Visiting the atmospheric Bective Abbey Ruins
Bective Abbey is a Cistercian abbey ruin on the River Boyne in County Meath. It was founded in 1147 but apparently, most of the ruins date to the 15th century. The ruins include a 13th-century church, a 15th-century cloister and a 16th-century tower. It was considered a “daughter house” to Mellifont Abbey.
Bective Abbey was built by Murchadh O’ Melaghin, King of Meath, for the Cistercians, and was dedicated to the Blessed Virgin. It was an abbey of some importance as the Abbot was a spiritual lord and sat in the Parliament of the Pale.
Murchadh O Melaghlin’s territory stretched from the midlands to the east coast and he reigned for forty-seven years.
When the Anglo-Norman lord Hugh de Lacy, Lord of Meath, was killed in 1195 his body was buried in Bective but his head was brought to St Thomas’s Abbey, Dublin. The two monasteries fell out over who had the right to de Lacy’s remains until the Bishop of Meath intervened in 1205 in favour of St Thomas’s. The Abbots of Bective were involved in disputes with other Cistercian houses such as Mellifont, Co. Meath and Jerpoint, Co. Kilkenny.
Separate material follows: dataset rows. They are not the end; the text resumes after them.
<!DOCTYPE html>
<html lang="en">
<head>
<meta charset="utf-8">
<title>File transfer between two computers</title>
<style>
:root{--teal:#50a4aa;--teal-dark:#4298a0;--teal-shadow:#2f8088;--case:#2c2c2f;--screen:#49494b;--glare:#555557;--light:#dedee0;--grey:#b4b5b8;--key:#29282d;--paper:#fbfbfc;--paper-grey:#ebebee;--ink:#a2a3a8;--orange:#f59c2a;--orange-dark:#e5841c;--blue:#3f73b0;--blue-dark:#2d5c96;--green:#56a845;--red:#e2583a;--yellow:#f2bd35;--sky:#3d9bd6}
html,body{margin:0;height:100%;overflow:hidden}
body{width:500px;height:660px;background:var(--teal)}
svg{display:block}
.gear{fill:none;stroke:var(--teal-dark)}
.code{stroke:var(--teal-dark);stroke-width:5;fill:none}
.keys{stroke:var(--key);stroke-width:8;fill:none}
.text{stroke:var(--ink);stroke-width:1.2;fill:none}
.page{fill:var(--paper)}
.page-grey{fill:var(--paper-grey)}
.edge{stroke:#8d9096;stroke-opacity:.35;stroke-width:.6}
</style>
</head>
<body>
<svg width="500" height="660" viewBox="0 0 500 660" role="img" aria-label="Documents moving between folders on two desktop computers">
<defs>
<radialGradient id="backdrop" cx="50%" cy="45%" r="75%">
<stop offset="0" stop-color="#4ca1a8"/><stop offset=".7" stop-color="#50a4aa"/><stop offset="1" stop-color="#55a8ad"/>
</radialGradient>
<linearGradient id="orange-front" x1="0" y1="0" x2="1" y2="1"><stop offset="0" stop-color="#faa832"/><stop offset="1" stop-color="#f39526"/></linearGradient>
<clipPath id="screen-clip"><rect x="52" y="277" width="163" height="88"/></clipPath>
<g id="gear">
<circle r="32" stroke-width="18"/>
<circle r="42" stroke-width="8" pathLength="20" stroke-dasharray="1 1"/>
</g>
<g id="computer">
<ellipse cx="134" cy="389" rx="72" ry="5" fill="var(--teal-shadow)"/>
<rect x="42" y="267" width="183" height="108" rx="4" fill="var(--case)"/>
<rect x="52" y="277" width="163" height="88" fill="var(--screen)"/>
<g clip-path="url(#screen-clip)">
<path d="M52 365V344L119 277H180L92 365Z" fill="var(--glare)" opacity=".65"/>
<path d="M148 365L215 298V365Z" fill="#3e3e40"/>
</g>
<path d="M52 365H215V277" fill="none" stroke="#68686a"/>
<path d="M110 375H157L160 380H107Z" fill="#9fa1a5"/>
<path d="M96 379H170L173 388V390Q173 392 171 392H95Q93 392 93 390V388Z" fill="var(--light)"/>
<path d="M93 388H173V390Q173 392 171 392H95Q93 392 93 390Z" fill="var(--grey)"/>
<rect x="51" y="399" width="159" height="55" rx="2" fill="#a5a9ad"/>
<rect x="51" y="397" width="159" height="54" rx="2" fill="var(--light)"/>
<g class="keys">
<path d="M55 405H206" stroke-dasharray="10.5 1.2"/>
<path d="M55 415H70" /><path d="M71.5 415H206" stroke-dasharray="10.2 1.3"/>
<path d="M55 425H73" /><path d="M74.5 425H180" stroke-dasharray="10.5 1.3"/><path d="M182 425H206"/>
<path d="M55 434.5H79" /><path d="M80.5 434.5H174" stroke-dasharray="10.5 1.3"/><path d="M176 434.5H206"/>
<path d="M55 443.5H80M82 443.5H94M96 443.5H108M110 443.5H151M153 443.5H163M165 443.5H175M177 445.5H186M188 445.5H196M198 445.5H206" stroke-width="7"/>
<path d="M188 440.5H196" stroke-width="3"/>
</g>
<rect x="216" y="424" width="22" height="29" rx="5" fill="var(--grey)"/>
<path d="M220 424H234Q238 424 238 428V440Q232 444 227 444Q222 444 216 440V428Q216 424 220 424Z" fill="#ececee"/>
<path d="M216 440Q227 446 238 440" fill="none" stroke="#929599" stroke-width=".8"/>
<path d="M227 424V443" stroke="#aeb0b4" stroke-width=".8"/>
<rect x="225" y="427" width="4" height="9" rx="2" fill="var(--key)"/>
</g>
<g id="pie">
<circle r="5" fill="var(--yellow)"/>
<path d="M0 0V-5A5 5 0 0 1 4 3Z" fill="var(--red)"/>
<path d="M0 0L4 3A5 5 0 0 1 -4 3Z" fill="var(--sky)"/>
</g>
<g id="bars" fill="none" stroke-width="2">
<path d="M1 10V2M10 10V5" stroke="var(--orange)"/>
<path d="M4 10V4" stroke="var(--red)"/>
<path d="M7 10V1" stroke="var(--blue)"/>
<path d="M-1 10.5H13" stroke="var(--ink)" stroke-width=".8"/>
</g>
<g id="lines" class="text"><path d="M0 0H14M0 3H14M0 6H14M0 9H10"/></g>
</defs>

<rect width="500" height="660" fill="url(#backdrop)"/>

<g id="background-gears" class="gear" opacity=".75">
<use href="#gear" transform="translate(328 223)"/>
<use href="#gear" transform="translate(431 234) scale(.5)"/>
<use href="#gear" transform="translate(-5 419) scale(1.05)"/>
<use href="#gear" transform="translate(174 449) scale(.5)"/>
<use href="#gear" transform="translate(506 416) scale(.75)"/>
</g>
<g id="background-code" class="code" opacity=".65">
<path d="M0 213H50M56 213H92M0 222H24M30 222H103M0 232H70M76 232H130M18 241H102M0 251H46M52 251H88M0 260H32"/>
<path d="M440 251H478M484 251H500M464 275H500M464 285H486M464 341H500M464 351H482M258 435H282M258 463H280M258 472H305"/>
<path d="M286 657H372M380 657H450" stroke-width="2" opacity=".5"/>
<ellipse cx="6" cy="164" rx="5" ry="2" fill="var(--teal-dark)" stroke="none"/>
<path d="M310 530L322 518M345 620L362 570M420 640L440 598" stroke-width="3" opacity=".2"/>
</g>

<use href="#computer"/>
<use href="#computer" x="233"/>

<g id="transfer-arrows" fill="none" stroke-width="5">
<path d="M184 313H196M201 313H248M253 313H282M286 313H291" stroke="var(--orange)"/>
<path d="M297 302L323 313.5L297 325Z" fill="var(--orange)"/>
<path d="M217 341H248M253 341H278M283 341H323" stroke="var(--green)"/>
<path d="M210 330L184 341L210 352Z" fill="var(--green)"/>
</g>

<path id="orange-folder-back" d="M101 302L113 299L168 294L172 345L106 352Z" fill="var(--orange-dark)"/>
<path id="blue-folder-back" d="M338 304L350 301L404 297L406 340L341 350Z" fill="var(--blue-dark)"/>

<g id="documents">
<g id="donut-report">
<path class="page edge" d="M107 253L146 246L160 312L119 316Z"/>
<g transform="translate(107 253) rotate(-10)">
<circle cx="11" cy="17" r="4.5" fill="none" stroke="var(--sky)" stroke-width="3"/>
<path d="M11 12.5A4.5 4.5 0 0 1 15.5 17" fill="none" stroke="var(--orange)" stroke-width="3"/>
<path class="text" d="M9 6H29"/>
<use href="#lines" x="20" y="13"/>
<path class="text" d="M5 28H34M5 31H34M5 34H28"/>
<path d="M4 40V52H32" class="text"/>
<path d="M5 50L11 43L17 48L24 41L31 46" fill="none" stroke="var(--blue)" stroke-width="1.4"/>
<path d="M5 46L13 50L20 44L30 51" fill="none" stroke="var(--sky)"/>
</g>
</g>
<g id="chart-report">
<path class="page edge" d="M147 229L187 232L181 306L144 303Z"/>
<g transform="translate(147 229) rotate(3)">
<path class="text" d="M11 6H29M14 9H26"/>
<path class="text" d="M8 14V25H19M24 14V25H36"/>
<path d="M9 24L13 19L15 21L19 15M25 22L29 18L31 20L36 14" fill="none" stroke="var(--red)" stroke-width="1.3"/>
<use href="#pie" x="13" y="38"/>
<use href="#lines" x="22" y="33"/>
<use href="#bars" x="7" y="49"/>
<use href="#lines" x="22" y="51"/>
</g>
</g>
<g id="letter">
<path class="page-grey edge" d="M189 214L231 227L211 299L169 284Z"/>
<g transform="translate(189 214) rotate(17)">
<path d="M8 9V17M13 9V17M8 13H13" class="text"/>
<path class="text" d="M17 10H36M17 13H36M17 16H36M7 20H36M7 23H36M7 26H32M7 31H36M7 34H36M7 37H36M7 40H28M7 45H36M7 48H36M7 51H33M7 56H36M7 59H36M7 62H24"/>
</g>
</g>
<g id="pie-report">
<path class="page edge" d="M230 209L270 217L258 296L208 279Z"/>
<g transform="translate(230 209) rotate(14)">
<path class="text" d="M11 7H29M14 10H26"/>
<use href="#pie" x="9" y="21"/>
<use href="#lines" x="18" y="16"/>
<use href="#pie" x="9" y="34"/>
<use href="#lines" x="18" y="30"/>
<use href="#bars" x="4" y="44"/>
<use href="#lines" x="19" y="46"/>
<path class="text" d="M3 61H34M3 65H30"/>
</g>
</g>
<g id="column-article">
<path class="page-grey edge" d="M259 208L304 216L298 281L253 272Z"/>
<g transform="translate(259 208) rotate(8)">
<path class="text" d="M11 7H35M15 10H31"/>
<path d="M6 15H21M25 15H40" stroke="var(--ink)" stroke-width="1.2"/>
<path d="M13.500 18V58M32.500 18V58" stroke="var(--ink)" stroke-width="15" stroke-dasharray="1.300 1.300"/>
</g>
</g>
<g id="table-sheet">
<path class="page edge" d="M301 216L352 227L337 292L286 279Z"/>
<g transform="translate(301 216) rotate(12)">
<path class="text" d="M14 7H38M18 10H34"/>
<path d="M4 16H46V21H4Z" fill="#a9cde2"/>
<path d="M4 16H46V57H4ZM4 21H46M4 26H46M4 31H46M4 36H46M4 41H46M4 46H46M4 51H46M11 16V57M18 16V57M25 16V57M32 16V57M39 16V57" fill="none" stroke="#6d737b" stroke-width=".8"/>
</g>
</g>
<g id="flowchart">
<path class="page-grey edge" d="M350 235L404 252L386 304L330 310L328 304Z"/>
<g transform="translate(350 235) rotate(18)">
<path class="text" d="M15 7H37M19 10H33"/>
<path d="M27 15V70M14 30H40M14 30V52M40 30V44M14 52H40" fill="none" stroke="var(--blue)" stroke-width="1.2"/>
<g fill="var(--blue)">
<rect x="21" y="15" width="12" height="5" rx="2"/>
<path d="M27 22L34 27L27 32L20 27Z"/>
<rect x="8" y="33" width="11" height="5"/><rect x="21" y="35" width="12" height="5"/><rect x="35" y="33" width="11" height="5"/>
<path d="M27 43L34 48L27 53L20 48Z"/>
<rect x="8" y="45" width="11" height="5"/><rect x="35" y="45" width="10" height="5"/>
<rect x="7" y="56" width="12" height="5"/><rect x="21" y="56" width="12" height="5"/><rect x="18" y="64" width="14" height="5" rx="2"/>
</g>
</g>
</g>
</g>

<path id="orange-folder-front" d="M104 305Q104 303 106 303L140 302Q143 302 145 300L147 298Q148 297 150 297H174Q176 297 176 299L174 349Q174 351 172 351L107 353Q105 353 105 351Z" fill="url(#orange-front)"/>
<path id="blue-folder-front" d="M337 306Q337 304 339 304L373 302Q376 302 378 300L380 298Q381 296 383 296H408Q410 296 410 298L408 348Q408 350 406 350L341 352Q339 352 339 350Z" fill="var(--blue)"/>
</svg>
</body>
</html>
Archaeologists discovered heraldic floor tiles at Bective that bore the arms of Gearoid Mór Fitzgerald, 8th earl of Kildare, and they believe that the early 16th century renovations were done under his ownership of Bective.
Why visit Bective Abbey?
The drive to Bective from Dublin is just under an hour and it is an example of an Abbey that reveals much of Irish history throughout time. The earliest ruins are plain and austere and the later additions in the late 15th century are much more ornate. The tower house built at this time indicates the status of the Abbot who lived there. During the Dissolution of the Monasteries, the Abbey became a private estate and dormer windows were added along with elegant chimney stacks and finer living quarters.
In 1386 men of Irish birth were barred from entering any monasteries and so the community that populated Bective Abbey were Anglo-Norman.
The cloister which is a covered walkway used for prayer and reflection and the buildings used by the monks for everyday life was re-built in the 15th century.
A large defensive tower was built above the south range of the abbey in the 15th century, a reflection of troubled times in the English Pale. After Bective Abbey and it’s 1600 acres of land was confiscated in 1536, as part-of the campaign by Henry VIII to control the wealth and power of the church, the complex was converted into a great mansion with the insertion new fireplaces, chimneys and large stone windows.
Together with nearby Trim Castle, Bective Abbey was used as a location during the shooting of Mel Gibson’s 1995 historical action-drama movie Braveheart, the Cloister was used for the scene with the Princess and her maid.
The remains that are now visible at the Abbey date mainly from the 13th to 15th centuries. They include the church, chapter house and cloister. The cloister ruins are particularly well-preserved and feature pointed, gothic arches typical of Cistercian architecture.
Sadly nothing remains of the early 12th-century monastic buildings the earliest stoneworks include 5 bays on the south arcade and dates to 1274. The cloisters are however beautifully preserved and a trip to Bective Abbey in the beautiful surroundings of County Meath are well worth a visit.
Gold Coffin of Bective Abbey
Legend has it that there is a golden coffin hidden with Bective Abbey. The stories say that an old man named Andy Gossan knew where it was buried. When he died he told the secret to his sister Ann and when she died the secret was passed to Father Morrissy who was a local priest in Kilmessan. Sadly Father Morrissy took that secret to his grave in 1927.
Another story tells the tale of a man called Downes who hailed from Navan. When he emigrated to America he had a dream of gold being buried in an old Abbey ruin. He returned to Ireland and attempted to find the gold at Bective Abbey, but no-one knows if he found the gold and returned to America as he was never seen again.
Have you been to Bective Abbey yet? Did you dream of the gold buried there?